EXERCISE OBJECTIVE:
Where a line holds the word "stroke", count it, then give only the total for the entries below.

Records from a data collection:
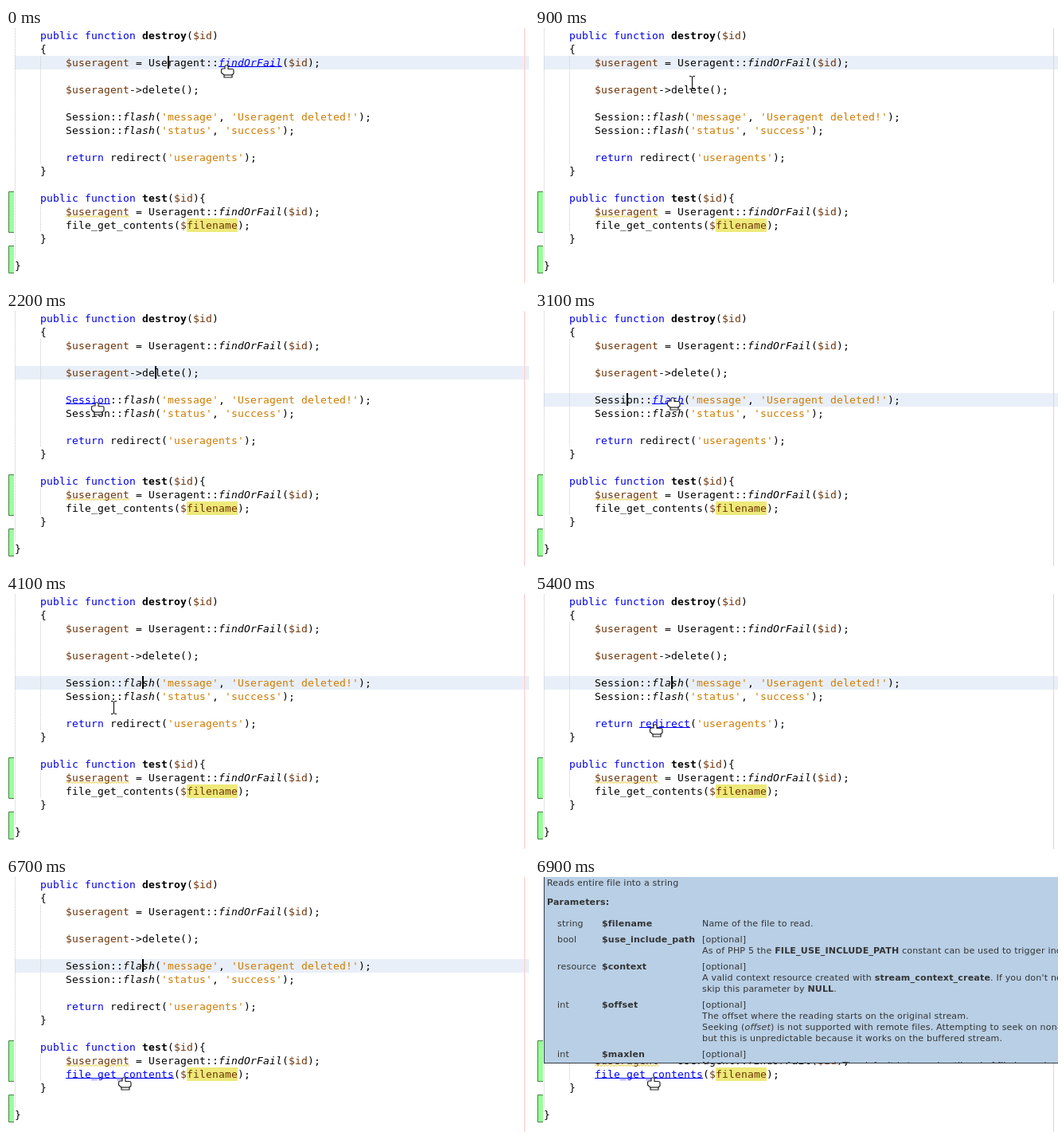
Recreate the animation shown at these times as an HTML page. Size 657 px wide and 320 px high, loop 8000 ms.

```html
<!DOCTYPE html>
<html lang="en">
<meta charset="utf-8">
<title>Code editor</title>
<style>
html, body { margin: 0; width: 100%; height: 100%; overflow: hidden; background: #fff; }
svg, pre, #doc { position: absolute; left: 0; top: 0; }
svg { width: 657px; height: 320px; }
pre { left: 11px; top: 1px; margin: 0; color: #000; font: 13px/17px "DejaVu Sans Mono", monospace; letter-spacing: .173px; }
.k { color: #0000e6; }
.v { color: #6d3206; }
.s { color: #ce7b00; }
.mark { background: #eeea7a; box-shadow: 0 1px #eeea7a, 0 -1px #eeea7a; }
.on { color: #00f; text-decoration: underline 1px; text-underline-offset: 0px; text-decoration-skip-ink: none; }
.guide { stroke: #c8c8c8; stroke-dasharray: 1 1; }
.added { fill: #99ff99; stroke: #468246; }
#doc { left: 11px; top: -10px; width: 700px; height: 242px; overflow: hidden; border: 1px solid #333c46;
  background: #b8cfe5; color: #333; font: 11px/14px "DejaVu Sans", sans-serif; letter-spacing: .2px; white-space: nowrap; }
#doc p { margin: 0 3px; padding-top: 10px; }
#doc dl { display: grid; grid-template-columns: 56px 126px auto; row-gap: 6px; margin: 13px 16px; }
#doc dd { margin: 0; }
</style>
<body>
<svg>
  <rect id="row" x="11" width="646" height="17" fill="#e9eff8"/>
  <path d="M651.5 0V320" stroke="#ffc8c8"/>
  <path class="guide" d="M11.5 0V290M43.5 35V171M43.5 222V256"/>
  <path class="added" d="M10 205.5H3.5V256.5H10M10 273.5H3.5V307.5H10"/>
  <path id="wave" fill="none" stroke="#e3c21c"/>
  <rect id="caret" width="2" height="16"/>
</svg>
<pre>
    <span class="k">public function</span> <b>destroy</b>(<span class="v">$id</span>)
    {
        <span class="v">$useragent</span> = Useragent::<i><a>findOrFail</a></i>(<span class="v">$id</span>);

        <span class="v">$useragent</span>-&gt;<a>delete</a>();

        <a>Session</a>::<i><a>flash</a></i>(<span class="s">'message'</span>, <span class="s">'Useragent deleted!'</span>);
        Session::<i>flash</i>(<span class="s">'status'</span>, <span class="s">'success'</span>);

        <span class="k">return</span> <a>redirect</a>(<span class="s">'useragents'</span>);
    }

    <span class="k">public function</span> <b>test</b>(<span class="v">$id</span>){
        <span class="v">$useragent</span> = Useragent::<i>findOrFail</i>(<span class="v">$id</span>);
        <a>file_get_contents</a>(<span class="v">$<span class="mark">filename</span></span>);
    }

}
</pre>
<div id="doc">
  <p>Reads entire file into a string</p>
  <p><b>Parameters:</b></p>
  <dl>
    <dd>string</dd><dd><b>$filename</b></dd>
    <dd>Name of the file to read.</dd>
    <dd>bool</dd><dd><b>$use_include_path</b></dd>
    <dd>[optional]<br>As of PHP 5 the <b>FILE_USE_INCLUDE_PATH</b> constant can be used to trigger include</dd>
    <dd>resource</dd><dd><b>$context</b></dd>
    <dd>[optional]<br>A valid context resource created with <b>stream_context_create</b>. If you don't need to<br>
      skip this parameter by <b>NULL</b>.</dd>
    <dd>int</dd><dd><b>$offset</b></dd>
    <dd>[optional]<br>The offset where the reading starts on the original stream.<br>
      Seeking (<i>offset</i>) is not supported with remote files. Attempting to seek on non-local<br>
      but this is unpredictable because it works on the buffered stream.</dd>
    <dd>int</dd><dd><b>$maxlen</b></dd>
    <dd>[optional]<br>Maximum length of data read. The default is to read until end of file is reached.</dd>
  </dl>
</div>
<svg>
  <g id="pointer">
    <g id="hand" fill="#fff" stroke="#222" stroke-width="1.2" stroke-linejoin="round">
      <path d="M-2 4V1Q0-1.5 2 1V4.5H7Q9 4.5 9 6.5V10L7 12V15H-3V12L-6.5 9V6Q-6.5 4-4 4Z"/>
      <path d="M-3 12H7"/>
    </g>
    <path id="beam" fill="none" stroke="#000" d="M-3-7.5H-1L.5-6.5 2-7.5H4M.5-6.5V7.5M-3 8.5H-1L.5 7.5 2 8.5H4"/>
  </g>
</svg>
<script>
const $ = id => document.getElementById(id);
const LOOP = 8000, STEP = 100, BLINK = 305, BOW = 25;
const links = document.querySelectorAll("pre a");

// The pointer travels from leave to arrive; its link stays lit until drop.
const stops = [
  { leave: -1, arrive: 0, drop: 200, x: 277, y: 47 },
  { leave: 600, arrive: 1100, drop: 1500, x: 190, y: 79, click: 1400 },
  { leave: 1700, arrive: 2200, drop: 2600, x: 114, y: 115, click: 2485 },
  { leave: 2500, arrive: 2800, drop: 3500, x: 173, y: 109, click: 3485 },
  { leave: 3700, arrive: 4400, drop: 5700, x: 151, y: 164 },
  { leave: 5600, arrive: 6200, drop: 6500, x: 149, y: 254 },
  { leave: 6500, arrive: 6700, drop: LOOP, x: 148, y: 252 },
];
const firstClick = { x: 203, y: 43, click: -225 };

function pointerAt(t) {
  const i = stops.findLastIndex(s => s.leave <= t);
  const to = stops[i], from = stops[i - 1] || to;
  const p = Math.min(1, (t - to.leave) / (to.arrive - to.leave));
  const ease = p * p * (3 - 2 * p);
  const bow = Math.abs(to.y - from.y) > 5 ? BOW * Math.sin(Math.PI * p) : 0;
  return [from.x + (to.x - from.x) * ease - bow, from.y + (to.y - from.y) * ease].map(Math.round);
}

const show = (el, on) => el.style.display = on ? "" : "none";

function draw(now) {
  const t = Math.floor(now % LOOP / STEP) * STEP;
  const lit = stops.findIndex(s => s.arrive <= t && t < s.drop);
  const link = Math.min(lit, links.length - 1);
  links.forEach((a, i) => a.className = i === link ? "on" : "");
  show($("hand"), lit >= 0);
  show($("beam"), lit < 0);
  $("pointer").setAttribute("transform", `translate(${pointerAt(t)})`);

  // The caret lands on the clicked cell and blinks from then on.
  const { x, y, click } = stops.findLast(s => s.click <= t) || firstClick;
  const top = 1 + 17 * Math.floor((y - 1) / 17);
  $("row").setAttribute("y", top);
  $("caret").setAttribute("x", 11 + 8 * Math.round((x - 11) / 8));
  $("caret").setAttribute("y", top);
  show($("caret"), Math.floor((t - click) / BLINK) % 2 === 0);
  show($("doc"), t >= 6900);
}

$("wave").setAttribute("d", "M75 237.5" + "l2-2l2 2".repeat(20));
const start = performance.now();
function tick() {
  draw(performance.now() - start);
  requestAnimationFrame(tick);
}
tick();
</script>
</body>
</html>
```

OUTPUT FOR THIS TASK:
6